I'm so excited to be apart of this book study this summer. Not just because I love to further develop my professional self, but also because I've hit the Pregnancy Insomnia stage and I need something quiet to do in bed while the hubby sleeps :) Haha! I was up last night reading the first chapter while he snored away. And no, I didn't fall asleep while reading! (Which I normally do) I guess that just goes to show you how exciting and interesting this book is!
So I'm linking up to help inform you about chapter one: "Conferring with Young Mathematicians"
If you haven't read Laney Sammons' first book: Guided Math, you'll definitely want to pick it up! OR you can check out our book study from two years ago! Click on the picture below and you'll want to scroll to the middle of the page to find the links to all of the blogs and chapters :)
So the basis of Guided Math is VERY similar to Guided Reading. You have your whole group instruction, small group, mini lesson, etc. Our book study this summer is going to focus on one small but very important piece of that structure: Math Conferences. Just like in reading, we get to know our readers better when we are one on one with them - asking questions, listening to them talk and think out loud. We have time to get inside their brains! (insert Frankenstein laugh here) That's the gist of Math Conferences as well - but what I'm learning while reading this book is how to make them purposeful.
One big concept that really stuck with me is when Laney compared reading to math. Yes, as a teacher I knew there were lots of similarities on how they should be taught - but not to the level she describes. She goes on to describe reading as this:
- "Reading is the act of constructing meaning."
- "Reading is a process."
- "Reading is deeply personal and, therefore, varies from reader to reader."
If you stop and think about those points individually - they all apply to math as well. There is so much background knowledge that takes place when it comes to learning math. I can't tell you how many times when teaching the concept of money, I've thought to myself - haven't they been to a store and BOUGHT something (referring to making change). I teach in a high poverty/low income school district - so a lot of my kids lack that piece of important background knowledge. Just like we 'access prior knowledge' in reading lessons - its important to think and do the same in math. But when we're given 30 minutes, 60 minutes, or somewhere in between on a time limit to teach such important skills - its hard to find the time to squeeze everything in.
This is where guided math conferences come into play! They help us develop those important bonds and access each students' thinking and prior knowledge one on one. In order for conferences to be meaningful, Laney states that they must have the following characteristics:
- ..have a purpose
- ..have a predictable structure
- Lines of thinking are pursued w/ students
- Both teachers and students each have conversational roles
- Students are shown that teachers care
She goes on to state that the "major function of the conference - assessment, feedback, and instruction - all are entwined."

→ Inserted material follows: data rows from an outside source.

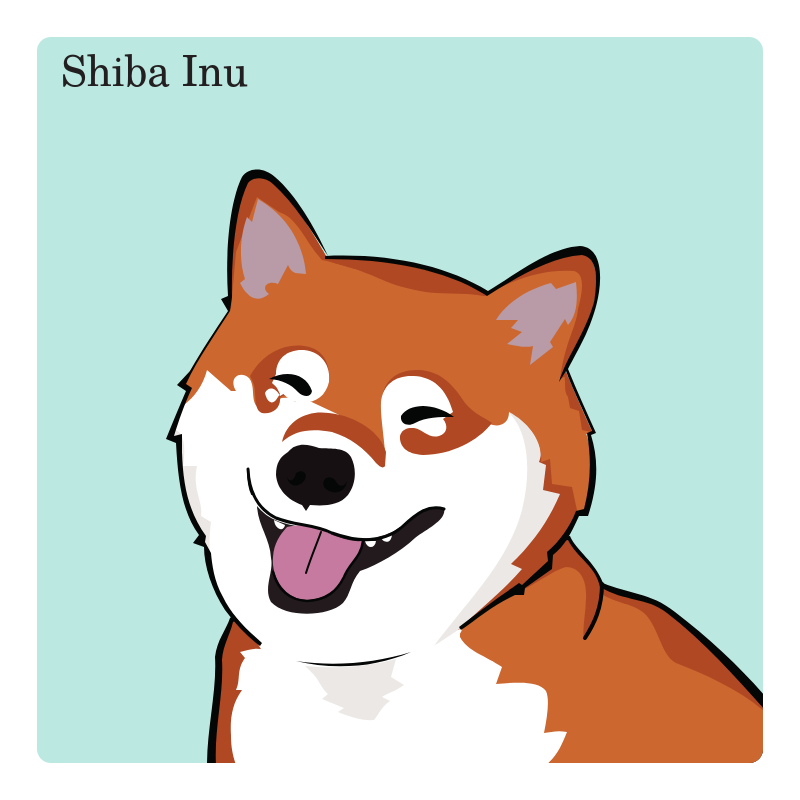
<!DOCTYPE html>
<html lang="en">
<head>
<meta charset="utf-8">
<title>Shiba Inu</title>
<style>
:root {
  --paper: #ffffff;
  --mint: #bbe8e0;
  --coat: #cb672f;
  --rust: #b04823;
  --white-fur: #ffffff;
  --fur-shade: #ece8e5;
  --inner-ear: #b99ba7;
  --tongue: #c67a9f;
  --mouth: #231a1e;
  --nose: #161012;
  --ink: #050706;
  --text: #231f20;
}
html, body { margin: 0; background: var(--paper); overflow: hidden; }
.card { display: block; width: 800px; height: 800px; }
.backdrop { fill: var(--mint); }
.title { font: 43px "TeX Gyre Schola", "Noto Serif", serif; fill: var(--text); }
.coat { fill: var(--coat); }
.rust { fill: var(--rust); }
.white { fill: var(--white-fur); }
.shade { fill: var(--fur-shade); }
.inner-ear { fill: var(--inner-ear); }
.tongue { fill: var(--tongue); }
.mouth { fill: var(--mouth); }
.nose { fill: var(--nose); }
.ink { fill: var(--ink); }
.line { fill: none; stroke: var(--ink); stroke-width: 4; stroke-linecap: round; stroke-linejoin: round; }
</style>
</head>
<body>
<svg class="card" viewBox="0 0 800 800" role="img" aria-label="Smiling Shiba Inu on a mint card">
  <defs>
    <clipPath id="card-shape"><rect x="37" y="37" width="726" height="726" rx="14"/></clipPath>
    <path id="head-shape" d="M230 301C228 255 234 208 245 183C251 173 264 175 272 181C293 199 310 228 327 258C390 259 440 268 487 294C515 276 550 254 577 251C594 254 597 270 596 290C592 325 577 350 565 370C574 392 583 412 592 432L586 434C594 458 595 478 585 513L576 513C569 532 560 546 548 558L548 563L523 585L518 592C498 598 478 613 461 628C445 643 430 648 410 653C375 665 330 667 296 661L262 644C238 624 218 598 211 568C206 558 207 550 206 543L198 542L203 535C184 508 180 478 179 438L171 438C175 424 181 406 189 388L182 384C200 355 216 328 230 310L226 301Z"/>
    <clipPath id="head-clip"><use href="#head-shape"/></clipPath>
    <path id="mouth-shape" d="M257 506C270 522 288 525 310 528C340 537 366 544 392 532C412 522 424 504 444 508C447 520 428 528 415 538C400 552 378 565 360 571C350 583 351 594 343 603C328 617 286 618 271 602C263 588 274 572 271 558C270 538 258 526 257 506Z"/>
  </defs>

  <g clip-path="url(#card-shape)">
    <rect class="backdrop" x="37" y="37" width="726" height="726"/>

    <g id="body">
      <path class="ink" d="M207 765C207 728 217 690 215 657C217 640 226 630 230 618L300 560L570 536C577 552 594 560 603 583C628 594 650 592 675 612C708 637 742 669 765 696V765Z"/>
      <path class="rust" d="M216 765C214 728 224 695 222 660C223 645 230 635 233 622L300 590L568 540C577 558 596 566 600 587C625 602 647 597 667 613C704 641 738 680 765 710V765Z"/>
      <path class="coat" d="M460 628L500 600C530 590 552 570 566 567C580 567 587 580 586 598C586 612 582 628 584 640C596 626 599 606 602 594C616 604 634 603 645 614C659 628 661 655 676 663C704 674 739 689 765 712V765H500L440 650Z"/>
      <path class="white" d="M262 640L264 650C256 647 248 650 240 652L245 658C236 670 241 680 236 690L242 690C232 704 230 718 231 736C231 748 233 756 236 765H546C558 755 562 744 567 732C558 730 551 732 544 733C547 718 550 700 546 691C538 681 520 682 496 684L502 667C486 656 467 651 460 637V628Z"/>
      <path class="line" d="M602 584C602 608 594 624 585 638" stroke-width="3"/>
    </g>

    <g id="head">
      <path class="white" d="M250 630L470 610L461 632L440 665H270Z"/>
      <use class="white" href="#head-shape"/>
      <g clip-path="url(#head-clip)">
        <path class="shade" d="M165 430C182 425 187 440 183 466L197 466C192 490 203 500 201 516L211 522C206 560 213 590 242 632L190 590Z"/>
        <path class="shade" d="M508 412C530 418 543 438 548 470L565 496L530 570L470 622L434 646C465 604 508 563 522 510C532 470 528 430 508 412Z"/>
        <path class="rust" d="M509 410C532 424 546 446 539 462L546 465L543 490L560 494C549 520 533 543 511 564L522 569C502 592 482 607 458 630L540 610L620 500L600 380L480 370Z"/>
        <path class="coat" d="M207 370L231 391L236 391C228 378 240 370 249 378C256 386 250 402 258 407C266 413 276 406 281 398L301 397L350 420C366 430 380 442 384 455L400 430L440 440L482 420C494 429 509 427 509 412C528 422 543 441 541 462L550 459L552 484L572 487L578 515L620 500V240L490 270L320 240L240 150L190 300L160 400L184 405C194 397 203 386 207 370Z"/>
        <path class="rust" d="M220 320V150H270L345 262C375 274 420 275 440 281C462 285 478 289 490 294L484 296C461 292 440 295 420 291C400 287 389 283 378 278C360 270 342 264 322 260C304 240 298 218 279 212L257 197L236 252L231 308Z"/>
        <path class="rust" d="M320 250C390 250 450 265 492 290L485 296C462 290 439 296 420 281C400 278 390 283 376 276C358 268 342 267 320 258Z"/>
        <path class="rust" d="M487 294C520 276 548 269 574 271C585 274 583 291 578 309C576 329 566 338 560 379L620 350V230H560Z"/>
        <path class="rust" d="M563 370C567 382 563 391 568 397L570 408L579 411L582 430L596 433L580 380Z"/>
      </g>
    </g>

    <g id="ears" class="inner-ear">
      <path d="M258 199C284 214 303 240 306 274C298 273 292 275 288 265L278 284C268 280 260 287 269 294C257 304 247 297 240 283L245 279C238 258 241 233 247 217L252 222Z"/>
      <path d="M576 282C578 300 577 315 568 325L565 319L550 342L553 347L530 365L533 346C525 348 518 346 507 344L522 332L511 328L518 320L496 320C508 300 532 288 551 283L556 289Z"/>
    </g>

    <g id="face-markings">
      <path class="rust" d="M250 376C262 354 284 343 304 346C323 348 331 364 329 382C324 397 313 403 296 402C286 398 286 392 280 398C281 408 272 415 262 413C252 409 258 391 252 380Z"/>
      <path class="white" d="M276 374C276 358 288 349 304 350C322 352 331 366 329 382C325 399 311 406 292 401C282 394 278 388 272 383Z"/>
      <path class="white" d="M274 382L290 390L280 396C276 387 268 386 265 393C267 402 272 405 276 400L280 394Z"/>
      <path class="rust" d="M382 400C383 381 397 369 419 370C440 371 453 384 465 403C475 415 484 417 492 423C478 441 451 455 423 455C407 454 399 447 400 435L383 430Z"/>
      <path class="white" d="M385 469C387 450 380 420 381 402C383 384 396 375 414 376C433 377 446 388 453 412L443 419C448 425 448 433 439 436C429 439 424 430 414 428C401 427 398 435 400 448C396 456 390 464 385 469Z"/>
      <path class="rust" d="M282 442C287 420 307 410 329 413C357 416 381 433 386 452L385 466C383 469 380 467 376 463C364 448 351 438 332 432C311 428 295 430 282 442Z"/>
    </g>

    <g id="eyes" class="ink">
      <path d="M269 379C286 370 306 373 312 391C311 398 303 397 298 392C291 384 282 380 269 379Z"/>
      <path d="M454 417C434 402 409 403 401 416C400 424 408 427 415 423C426 417 439 417 454 417Z"/>
    </g>

    <g id="nose">
      <path class="nose" d="M288 452C296 442 308 444 319 448C332 449 345 447 351 457C357 469 356 484 348 495C339 506 324 506 310 505L306 511L302 505C288 500 277 489 276 475C276 463 280 457 288 452Z"/>
      <path class="ink" d="M287 477C290 484 295 479 296 473C303 468 309 474 304 481C298 488 289 487 287 477ZM347 481C343 489 338 486 335 480C329 474 321 479 324 487C330 495 345 495 347 481Z"/>
    </g>

    <g id="mouth">
      <use class="mouth" href="#mouth-shape"/>
      <path class="white" d="M274 520L285 525C284 532 275 530 274 520ZM365 541L376 541C375 549 367 549 365 541ZM381 538L392 535C391 543 385 544 381 538Z"/>
      <path class="tongue" d="M287 527C303 523 317 526 328 533C340 538 352 542 362 541C363 556 350 563 344 576C337 591 323 600 307 600C286 600 271 578 273 557C274 543 280 535 287 527Z"/>
      <path class="line" d="M321 532C316 546 311 557 306 573" stroke-width="2" style="stroke-width:2"/>
      <path class="line" d="M273 572C278 590 289 600 307 601C327 600 337 591 344 577C350 562 361 558 363 541" style="stroke-width:2.5"/>
      <path class="line" d="M248 469C249 492 258 509 276 518C296 526 313 524 332 533C360 543 385 542 402 527C417 513 429 504 444 509" style="stroke-width:3"/>
      <path class="line" d="M248 469C248 480 249 488 252 494" style="stroke-width:2"/>
    </g>

    <g id="chin">
      <path class="shade" d="M305 666C335 669 368 667 396 659L391 677L404 685C396 691 388 693 382 697L390 701C382 706 379 714 374 720C362 721 351 717 338 712L344 708L322 699L328 694C319 686 322 681 305 666Z"/>
      <path class="ink" d="M296 661C335 667 375 663 411 652C375 668 332 670 296 661Z"/>
    </g>

    <g id="head-outline" class="ink">
      <path d="M328 256C314 226 296 195 275 177C264 167 249 167 242 177C230 201 225 250 228 296L221 299L228 311C214 332 202 350 190 371L177 385L186 391C179 407 172 424 166 439L176 443C178 480 182 512 199 535L193 543L204 547C204 566 212 590 225 610C236 625 248 637 260 646L262 643C245 628 231 614 223 597C214 581 212 564 211 553L205 542L206 536C188 511 183 484 182 452L182 434L174 436C179 420 184 405 192 388L186 384C198 358 217 332 230 311L232 297C231 255 236 207 248 183C254 176 266 177 273 184C294 203 311 230 328 256Z"/>
      <path d="M325 256C390 253 447 266 488 291C515 275 548 248 580 246C600 247 602 272 599 292C594 324 579 348 568 369C577 391 586 411 596 433L591 435C598 458 599 482 588 516L579 516C570 536 564 546 553 555L552 569L525 588L524 595L515 595C495 604 478 618 461 630L459 627C478 612 496 599 512 588L519 583L522 585L548 561L547 552C559 542 570 527 576 511L584 509C590 486 592 462 587 433L592 431C583 410 573 390 566 371L559 382C566 358 586 332 594 302C598 278 597 257 582 255C551 257 519 276 487 296L484 294C445 270 390 259 325 259Z"/>
    </g>
  </g>

  <text class="title" x="61" y="86" textLength="187" lengthAdjust="spacingAndGlyphs">Shiba Inu</text>
</svg>
</body>
</html>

Things starting to click now? I definitely had some "ah-ha!" moments last night while reading it all :)
One big piece of chapter one that I loved was the fact that Laney took the time to compare/contrast guided math conferences with two other important structural pieces to show and tell us the difference between them: small group instruction and math interviews.
Basically - to break it down: Math interviews are more for assessment - there is no guidance at the end and no feedback given to the student. Small group instruction includes focus on the group as a whole instead of each individual child's needs. Guided math conferences are geared more towards the student being allowed to work through a problem while the teacher listens and guides, gives feedback, asks questions, gives suggestions, sets goals, and takes notes. There's a lot of difference between each one of these important pieces of instruction. The time they take to implement is also different:
*conferences are about 5 minutes
*interviews are about 10-15 minutes
*small group instruction is about 15 - 20 minutes
(AH! So much good information!)
Laney ends the chapter with a nice visual on the structure of what a Guided Math Conference should look like. I would almost consider this my 'checklist' as I met with each student.
I need to:
- Research the student's understand and skills
- Observe student
- Listen as student answers questions
- ask more questions to get further information
- student does most of talking
- Decide what is needed
- what should be the student's next step
- what has the student done well? (give feedback)
- Teach to student's needs
- use demonstration or guided practice to teach to student's needs
- briefly practice
- Link to the future
- Set goal for next meeting
- student shares/reflects on their learning
If you think about it, that's a lot to do in about 5 minutes and then a lot for the teacher to remember (especially when having 20+ students to do it with each week!) So to help, I've come up with a quick and easy data form that address all of the needs of a guided math conference. It's nothing fancy, but I thought it would help those of us who plan to do guided math and conferences to make sure we're getting in what's important in the conference and also being able to remember what happened at each conference with each student. I plan to print these off ( about 20 per student to begin) and put them in a conference binder with a tab for each student. Easy access and organization and what great data to use and share with parents! Click on the photo below to grab a free copy! (please let me know if the link ever stops working!)
Well, that's chapter one for you! I'd love to hear what your thoughts are! Make sure to leave a comment :) And stay tuned for chapter two soon! Also, check out the linky for other bloggers' takes on Chapter One! Lots of great info to share!